# Impulse Equations

A solid sphere of mass $m$ rolls without slipping on a horizontal surface and collides with a vertical wall, elastically. The coefficient of friction between the sphere and wall is $\mu$. After the collision, the sphere follows a parabolic trajectory, with range $R$. What is the value of $\mu$ to maximize $R$?

Since the collision is elastic, we can say impulse normal impulse $J = \Delta P = 2mv$.

As frictional impulse is $\mu$ times normal impulse, $J'=2mv\mu$ (upwards). Therefore, sphere acts like projectile with horizontal velocity $v$ and vertical velocity $2v\mu$. To maximize $R = 4\mu v/g$, $\mu$ should be maximum i.e.$1$. However, this is not correct. What am I missing here?

• is the hoizontal surface smooth? Commented Mar 7, 2016 at 4:05
• Since the sphere is rolling, of course not Commented Mar 7, 2016 at 4:06
• also, friction will stop acting when slipping stops, find the relative velocity at point of contact and try something Commented Mar 7, 2016 at 4:07
• But because of the vertical frictional impulse, the body will lose contact with the surfaces Commented Mar 7, 2016 at 4:09
• it doesnt require friction for rolling. we can't solve unless coefficient of horizontal friction is given.. I think it's zero, rolling doesn't "need" friction after rolling has begun. half floor may be smooth, half may have friction Commented Mar 7, 2016 at 4:09

If the collision is elastic, then energy is conserved; however, this cannot mean that the horizontal velocity is the same on the way to the wall, and on the way back: the ball will also have a vertical velocity, and rotational kinetic energy.

This means that the impulse cannot be $2mv$ as you stated; you have to solve instead for the rotational velocity / energy, the horizontal rebound velocity / energy, and the vertical velocity / energy - and set these equal to the inbound kinetic / rotational energy of the sphere.

Note that since the sphere loses contact on the way back, the rotational velocity will be related to the vertical velocity only.

Finally - there is no reason why "maximum coefficient of friction $\mu$ = 1". It can be higher... although in this case it may end up being lower.

In the spirit of "homework like" questions, I will leave this for you to think about.

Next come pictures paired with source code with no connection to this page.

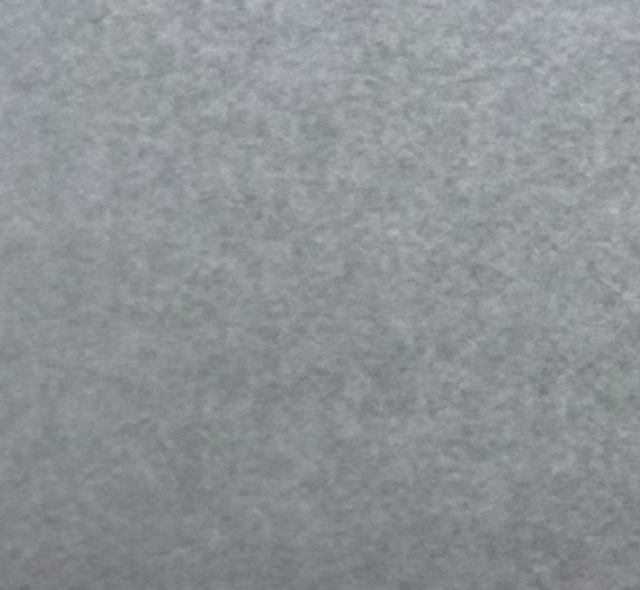
This texture is drawn by a WebGL 1 fragment shader. Its source:

```glsl
precision highp float;
// Weathered grey sheet: soft vertical shading, cloudy mottling, fine fibrous grain and pale flecks.
uniform vec2 u_resolution;

float hash(vec2 cell) {
  vec3 q = fract(cell.xyx * vec3(0.1031, 0.1030, 0.0973));
  q += dot(q, q.yzx + 33.33);
  return fract((q.x + q.y) * q.z);
}

// Smooth value noise, centred on zero, from -1 to 1
float noise(vec2 p) {
  vec2 cell = floor(p);
  vec2 f = fract(p);
  f = f * f * f * (f * (f * 6.0 - 15.0) + 10.0);
  float low = mix(hash(cell), hash(cell + vec2(1.0, 0.0)), f.x);
  float high = mix(hash(cell + vec2(0.0, 1.0)), hash(cell + 1.0), f.x);
  return 2.0 * mix(low, high, f.y) - 1.0;
}

// Octaves turned against each other to hide the lattice
float fbm(vec2 p) {
  float sum = 0.0;
  float weight = 0.5;
  for (int i = 0; i < 4; i++) {
    sum += weight * noise(p);
    p = mat2(1.6, 1.2, -1.2, 1.6) * p + 17.3;
    weight *= 0.58;
  }
  return sum;
}

// Thin short strokes along the zero line of a noise, kept only in patches
float flecks(vec2 p, float angle) {
  float c = cos(angle);
  float s = sin(angle);
  vec2 q = mat2(c, -s, s, c) * p;
  float ridge = 1.0 - abs(noise(q * vec2(48.0, 85.0)));
  float patches = smoothstep(0.2, 0.8, noise(q * vec2(58.0, 80.0) + 91.0));
  return pow(ridge, 4.0) * patches;
}

void main() {
  vec2 p = gl_FragCoord.xy / u_resolution.y;
  vec2 uv = gl_FragCoord.xy / u_resolution;

  // Light falls off toward the bottom and slightly to the left
  float shade = mix(0.508, 0.630, pow(uv.y, 0.9)) + 0.016 * (uv.x - 0.5);
  shade -= 0.014 * smoothstep(0.15, 0.0, uv.y);

  // Broad clouds and grain, the grain a little wider than tall
  vec2 warp = 0.003 * vec2(noise(p * 26.0), noise(p * 26.0 + 40.0));
  vec2 g = p + warp;
  float clouds = fbm(p * vec2(6.0, 8.0) + 5.0);
  float mottle = fbm(g * vec2(25.0, 33.0) + 11.0);
  float grain = fbm(g * vec2(66.0, 84.0) + 63.0);

  // Relief is crisper at the upper right
  float relief = mix(0.75, 1.3, smoothstep(0.2, 1.7, uv.x + uv.y));
  shade += 0.018 * clouds + relief * (0.034 * mottle + 0.064 * grain);

  // Pale fibres and sparser dark pits
  float pale = flecks(g, 0.5) + flecks(g + 7.0, -0.7);
  float dark = flecks(g + 13.0, 0.2);
  shade += relief * (0.042 * pale - 0.042 * dark);

  // Cool tint, bluer toward the top and in drifting patches
  float blue = smoothstep(0.4, 1.15, uv.y + 0.3 * fbm(p * 4.5 + 29.0));
  vec3 tint = mix(vec3(-0.016, 0.006, 0.012), vec3(-0.020, 0.006, 0.030), blue);
  tint += vec3(0.006, -0.004, 0.002) * smoothstep(0.25, 0.0, uv.y);
  tint += vec3(0.004, -0.002, 0.003) * noise(p * 19.0 + 50.0);

  gl_FragColor = vec4(clamp(shade + tint, 0.0, 1.0), 1.0);
}
```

• So if I say that the horizontal velocity of the sphere is $v_1$ after the collision, the frictional impulse will be $J_f =\mu m(v_1+v)$. To find change in angular momentum, $R.J_f = I\omega_1 - I\omega$ where $\omega$ is initial angular velocity and $\omega_1$ is final angular velocity. Conserving energy, you get a lengthy quadratic in $v_1$ and $v$. Is there any other equation being missed? Commented Mar 7, 2016 at 6:20
• After the collision you have a vertical velocity which is needed for the kinetic energy and which is related to the rotational velocity after. Commented Mar 7, 2016 at 12:41
• is rotational velocity $\omega = \frac{v}{r}$? Commented Mar 24, 2016 at 17:24
• Yes that's right Commented Mar 24, 2016 at 17:26

only thing you left was the fact that friction stops acting when slipping stops. Range is maximised when upward velocity is max as horizontal is fixed

• Please consider using LaTeX for your calculations and basically any graphics program should be suitable for a sketch better than anything handrawn Commented Mar 7, 2016 at 8:49